Go through the records below from the first line and print each one exactly, stopping after the line that contains "2L7 9L0 5L-6". Do not print pictures or anything past that line.

[Records from a dataset]
----

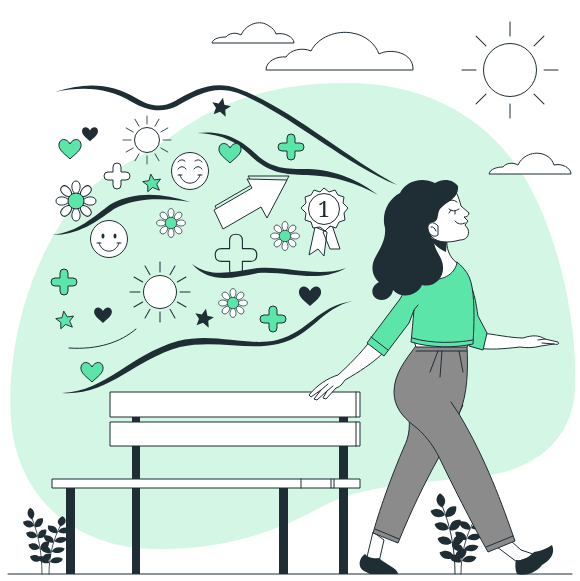
<!DOCTYPE html>
<html lang="en">
<head>
<meta charset="utf-8">
<title>Walking with positive thoughts</title>
<style>
:root { --ink:#1f2d35; --mint:#d3f7e4; --green:#5ce5a9; --grey:#8b8b8b; --paper:#fff; }
html, body { margin:0; background:var(--paper); overflow:hidden; }
svg { display:block; width:580px; height:581px; }
.line { fill:none; stroke:var(--ink); stroke-width:1; stroke-linecap:round; stroke-linejoin:round; }
.white { fill:var(--paper); stroke:var(--ink); stroke-linejoin:round; }
.green { fill:var(--green); stroke:var(--ink); stroke-linejoin:round; }
.grey { fill:var(--grey); stroke:var(--ink); stroke-linejoin:round; }
.ink { fill:var(--ink); }
.clear { fill:none; stroke:var(--ink); }
.backdrop { fill:var(--mint); }
.numeral { font:22px "Noto Serif", "Liberation Serif", serif; fill:var(--ink); text-anchor:middle; }
</style>
</head>
<body>
<svg viewBox="0 0 580 581" role="img" aria-label="A smiling woman walks past a bench, trailing a breeze of hearts, flowers, suns and stars">
<defs>
  <path id="heart" d="M0 10C-5 5-12 1-11-5C-10-11-3-11 0-5C3-11 10-11 11-5C12 1 5 5 0 10Z"/>
  <path id="star" d="M0-10L3-3L10-3L5 2L7 9L0 5L-6 9L-5 2L-10-3L-3-3Z"/>
  <path id="plus" d="M-4-4V-9Q-4-13 0-13Q4-13 4-9V-4H9Q13-4 13 0Q13 4 9 4H4V9Q4 13 0 13Q-4 13-4 9V4H-9Q-13 4-13 0Q-13-4-9-4Z"/>
  <path id="petal" d="M0-6C-6-11-5-20 0-20C5-20 6-11 0-6Z"/>
  <g id="flower">
    <g class="white">
      <use href="#petal"/><use href="#petal" transform="rotate(45)"/><use href="#petal" transform="rotate(90)"/><use href="#petal" transform="rotate(135)"/>
      <use href="#petal" transform="rotate(180)"/><use href="#petal" transform="rotate(225)"/><use href="#petal" transform="rotate(270)"/><use href="#petal" transform="rotate(315)"/>
    </g>
    <circle class="green" r="8"/>
  </g>
  <g id="rays" class="line">
    <path id="ray-pair" d="M0-34V-48M0 34V48"/>
    <use href="#ray-pair" transform="rotate(45)"/><use href="#ray-pair" transform="rotate(90)"/><use href="#ray-pair" transform="rotate(135)"/>
  </g>
  <g id="small-rays" class="line">
    <path id="small-ray-pair" d="M0-20V-30M0 20V30"/>
    <use href="#small-ray-pair" transform="rotate(30)"/><use href="#small-ray-pair" transform="rotate(60)"/><use href="#small-ray-pair" transform="rotate(90)"/><use href="#small-ray-pair" transform="rotate(120)"/><use href="#small-ray-pair" transform="rotate(150)"/>
  </g>
  <path id="leaf" d="M0 0C-7-4-7-11-2-15C4-11 5-5 0 0Z"/>
  <g id="sprig">
    <path class="line" d="M0 0C0-28-5-52-13-72"/>
    <g class="ink">
      <use href="#leaf" transform="translate(-13 -70)"/>
      <use href="#leaf" transform="translate(-10 -62) rotate(-65)"/><use href="#leaf" transform="translate(-9 -60) rotate(50)"/>
      <use href="#leaf" transform="translate(-6 -48) rotate(-65)"/><use href="#leaf" transform="translate(-5 -46) rotate(52)"/>
      <use href="#leaf" transform="translate(-3 -33) rotate(-65)"/><use href="#leaf" transform="translate(-2 -31) rotate(55)"/>
      <use href="#leaf" transform="translate(-1 -18) rotate(-65)"/><use href="#leaf" transform="translate(0 -16) rotate(58)"/>
    </g>
  </g>
</defs>

<path class="backdrop" d="M350 83C430 84 490 120 526 180C558 235 578 320 575 390C572 440 535 471 478 477C420 483 365 485 325 505C275 533 220 551 150 549C75 546 22 500 12 430C5 370 20 285 63 220C95 170 135 165 180 130C230 95 290 82 350 83Z"/>

<g id="sky">
  <path class="white" d="M212 43C213 38 221 37 226 37C229 33 236 32 241 35C246 24 260 19 269 26C273 28 275 31 276 34C284 32 294 37 294 43Z"/>
  <path class="white" d="M266 70C266 61 277 56 286 57C290 50 302 47 311 51C318 37 337 30 352 33C366 35 376 45 379 54C390 48 414 52 413 70Z"/>
  <path class="white" d="M489 174C490 169 497 167 503 167C506 163 513 162 518 165C523 154 537 150 547 156C551 158 553 162 554 165C562 163 571 168 571 174Z"/>
  <circle class="white" cx="510" cy="70" r="26.5"/>
  <use href="#rays" x="510" y="70"/>
</g>

<g id="breeze">
  <g class="ink">
    <path d="M55 92C85 82 111 83 136 98C151 107 162 108 175 101C196 89 214 80 239 89C288 107 344 156 397 185C340 161 287 112 238 93C215 85 198 94 177 106C161 114 146 110 132 102C109 88 84 86 55 92Z"/>
    <path d="M197 133C225 130 241 140 256 154C272 169 286 169 308 169C337 170 360 181 378 195C357 183 335 176 307 175C284 175 268 172 252 157C238 143 224 134 197 133Z"/>
    <path d="M52 235C79 232 94 216 111 204C135 191 163 193 190 202C163 198 136 197 114 209C96 222 79 235 52 235Z"/>
    <path d="M192 264C212 279 234 271 258 268C290 266 317 278 346 268C317 284 291 271 258 273C232 278 210 284 192 264Z"/>
    <path d="M62 393C107 391 129 355 178 341C215 332 247 347 277 340C309 332 317 306 353 301C321 308 312 336 278 344C247 351 215 339 180 347C133 360 109 396 62 393Z"/>
  </g>
  <path class="line" d="M69 348C98 350 121 342 136 329"/>
</g>

<g id="happy-things">
  <g class="green">
    <use href="#heart" x="70" y="149"/><use href="#heart" x="230" y="153"/><use href="#heart" x="92" y="372"/>
    <use href="#star" transform="translate(152 183) rotate(-8) scale(.9)"/><use href="#star" transform="translate(65 320) rotate(-8) scale(.9)"/>
    <use href="#plus" x="291" y="147"/><use href="#plus" x="64" y="282"/><use href="#plus" x="273" y="319"/>
  </g>
  <g class="ink">
    <use href="#heart" transform="translate(90 134) scale(.72)"/><use href="#heart" transform="translate(103 315) scale(.8)"/><use href="#heart" transform="translate(310 296)"/>
    <use href="#star" transform="translate(221 107) rotate(12) scale(.95)"/><use href="#star" transform="translate(204 318) rotate(12) scale(.95)"/>
  </g>
  <use class="white" href="#plus" x="117" y="176"/>
  <use class="clear" href="#plus" transform="translate(236 255) scale(1.6)" stroke-width=".7"/>
  <use href="#flower" transform="translate(76 201)"/>
  <use href="#flower" transform="translate(171 223) scale(.72)"/>
  <use href="#flower" transform="translate(285 236) scale(.72)"/>
  <use href="#flower" transform="translate(233 303) scale(.72)"/>
  <circle class="white" cx="147" cy="140" r="12.5"/>
  <use href="#small-rays" transform="translate(147 140) scale(.8)"/>
  <circle class="white" cx="160" cy="292" r="16.5"/>
  <use href="#small-rays" x="160" y="292"/>
  <g id="smiling-face">
    <circle class="white" cx="109" cy="239" r="18.5"/>
    <ellipse class="ink" cx="103" cy="236" rx="1.5" ry="2.5"/><ellipse class="ink" cx="115" cy="236" rx="1.5" ry="2.5"/>
    <path class="line" d="M99 243C102 254 116 254 119 243M97 243H101M117 243H121"/>
  </g>
  <g id="blissful-face">
    <circle class="white" cx="190" cy="171" r="18.5"/>
    <path class="line" d="M178 169Q182 164 186 169M194 169Q198 164 202 169M178 162Q181 158 185 161M195 161Q199 158 202 162M180 175C183 186 197 186 200 175M178 175H182M198 175H202"/>
  </g>
  <g id="rising-arrow">
    <path class="clear" d="M215 206L253 184L248 176L289 176L268 214L263 203L225 225Z"/>
    <path class="white" d="M214 210L252 188L247 179L287 180L267 218L261 207L223 229Z"/>
  </g>
  <g id="rosette">
    <path class="white" d="M315 227L309 255L318 249L324 256L327 232ZM323 232L330 249L340 249L332 225Z"/>
    <path class="white" d="M324 188L329 192L335 190L338 195L344 197L343 203L348 208L344 213L345 220L339 222L336 228L330 226L325 231L320 227L313 228L311 222L305 220L306 213L301 208L306 203L305 197L311 195L314 190L320 192Z"/>
    <circle class="white" cx="324" cy="209" r="15.5"/>
    <text class="numeral" x="324" y="217">1</text>
  </g>
</g>

<g id="plants">
  <use href="#sprig" transform="translate(42 574) scale(.78)"/>
  <use href="#sprig" transform="translate(49 574) scale(-.9 .68)"/>
  <use href="#sprig" transform="translate(455 574) scale(1 .95)"/>
  <use href="#sprig" transform="translate(461 574) scale(-1 .74)"/>
</g>

<g id="bench">
  <g class="ink">
    <rect x="132" y="415" width="8" height="159"/><rect x="339" y="415" width="9" height="159"/>
    <rect x="66" y="486" width="9" height="88"/><rect x="279" y="486" width="9" height="88"/>
  </g>
  <g class="white">
    <rect x="110" y="392" width="250" height="25"/><rect x="110" y="422" width="250" height="24"/>
    <rect x="52" y="479" width="308" height="9"/>
  </g>
  <path class="line" d="M356 392V417M356 422V446M301 479V488M331 479V488M334 479V488"/>
</g>

<path class="line" d="M8 574H572"/>

<g id="woman">
  <g id="back-foot">
    <path class="white" d="M373 532L367 557L378 566L384 540Z"/>
    <path class="ink" d="M365 554C358 559 358 568 364 571L370 574H398C398 568 386 565 379 558C375 559 368 558 365 554Z"/>
  </g>
  <g id="front-foot">
    <path class="white" d="M497 547L517 562L536 555L521 550L511 541Z"/>
    <path class="ink" d="M516 560C524 561 530 556 534 552C541 551 548 548 552 545C556 554 549 561 542 565C535 574 524 576 517 574C515 570 515 564 516 560Z"/>
  </g>
  <path class="grey" d="M409 415C410 428 409 437 404 447C392 475 381 505 373 533L398 543C411 511 424 484 439 457L463 405Z"/>
  <path class="grey" d="M416 346C406 359 394 374 394 392C394 407 403 417 413 425C424 433 433 445 439 457C453 486 470 520 488 552L515 541C502 504 486 459 459 414C468 394 468 368 467 346Z"/>
  <path class="line" d="M416 351H467M438 351L430 372M442 351L440 377M459 351L463 372M459 414L451 402M375 529L399 539M486 547L513 536"/>
  <path id="far-arm" class="white" d="M481 333C493 334 511 338 523 338C532 335 539 335 545 339L558 342C560 344 557 345 554 344L541 346C533 348 526 348 520 347C503 349 489 350 478 348Z"/>
  <path class="line" d="M545 339L538 340M554 344L542 343"/>
  <path id="far-sleeve" class="green" d="M466 279C474 286 476 304 478 316L487 333L483 350L469 346Z"/>
  <path id="near-arm" class="white" d="M371 340C361 353 348 366 338 375C328 378 317 385 309 395L311 397L321 390L314 399L317 400L327 391L323 398L326 399L336 388C342 386 343 382 345 380C359 372 373 363 383 353Z"/>
  <path class="line" d="M321 390L328 384M327 391L333 386"/>
  <path id="waist" class="white" d="M414 341H469L467 347H416Z"/>
  <path id="sweater" class="green" d="M419 278C409 283 405 290 400 299L367 343L384 356L409 323L414 310C413 321 412 333 411 342C431 348 455 348 473 344C474 326 475 304 472 287C470 275 465 269 457 262Z"/>
  <path class="line" d="M414 310L418 305M371 337L388 350M412 338C432 344 456 343 473 340"/>
  <path id="neck" class="white" d="M426 229L424 277C437 283 454 277 457 263C449 257 446 248 447 238Z"/>
  <path class="ink" d="M428 235C433 240 440 242 447 240L446 252C439 249 432 243 428 235Z"/>
  <path id="face" class="white" d="M430 202C437 193 449 189 456 192C459 198 460 202 461 206L469 213C469 216 466 217 464 217L468 221L465 225L468 229C470 236 466 240 460 240C449 243 438 243 432 237C425 232 424 213 430 202Z"/>
  <path class="line" d="M449 209Q453 213 459 209M451 210L449 213M455 211V214M447 202Q452 198 457 202M455 221Q459 226 465 223"/>
  <path id="hair" class="ink" d="M458 186C453 179 443 178 435 183C421 176 405 182 400 193C388 199 381 214 385 228C386 239 381 247 376 256C370 266 372 276 379 282C371 286 370 295 377 299C385 302 392 297 393 290C402 300 418 295 422 285C434 288 444 278 443 267C443 258 436 253 434 243C432 239 431 237 431 234C426 233 427 222 434 222C440 220 436 211 442 207C448 201 459 198 458 186Z"/>
  <path id="ear" class="white" d="M438 226C433 220 427 223 428 229C429 235 434 238 438 235Z"/>
  <path class="line" d="M431 227Q434 226 436 231"/>
</g>
</svg>
</body>
</html>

----

● **FINISHED TASK**:
<!DOCTYPE html>
<html lang="en">
<head>
<meta charset="utf-8">
<title>Walking with positive thoughts</title>
<style>
:root { --ink:#1f2d35; --mint:#d3f7e4; --green:#5ce5a9; --grey:#8b8b8b; --paper:#fff; }
html, body { margin:0; background:var(--paper); overflow:hidden; }
svg { display:block; width:580px; height:581px; }
.line { fill:none; stroke:var(--ink); stroke-width:1; stroke-linecap:round; stroke-linejoin:round; }
.white { fill:var(--paper); stroke:var(--ink); stroke-linejoin:round; }
.green { fill:var(--green); stroke:var(--ink); stroke-linejoin:round; }
.grey { fill:var(--grey); stroke:var(--ink); stroke-linejoin:round; }
.ink { fill:var(--ink); }
.clear { fill:none; stroke:var(--ink); }
.backdrop { fill:var(--mint); }
.numeral { font:22px "Noto Serif", "Liberation Serif", serif; fill:var(--ink); text-anchor:middle; }
</style>
</head>
<body>
<svg viewBox="0 0 580 581" role="img" aria-label="A smiling woman walks past a bench, trailing a breeze of hearts, flowers, suns and stars">
<defs>
  <path id="heart" d="M0 10C-5 5-12 1-11-5C-10-11-3-11 0-5C3-11 10-11 11-5C12 1 5 5 0 10Z"/>
  <path id="star" d="M0-10L3-3L10-3L5 2L7 9L0 5L-6 9L-5 2L-10-3L-3-3Z"/>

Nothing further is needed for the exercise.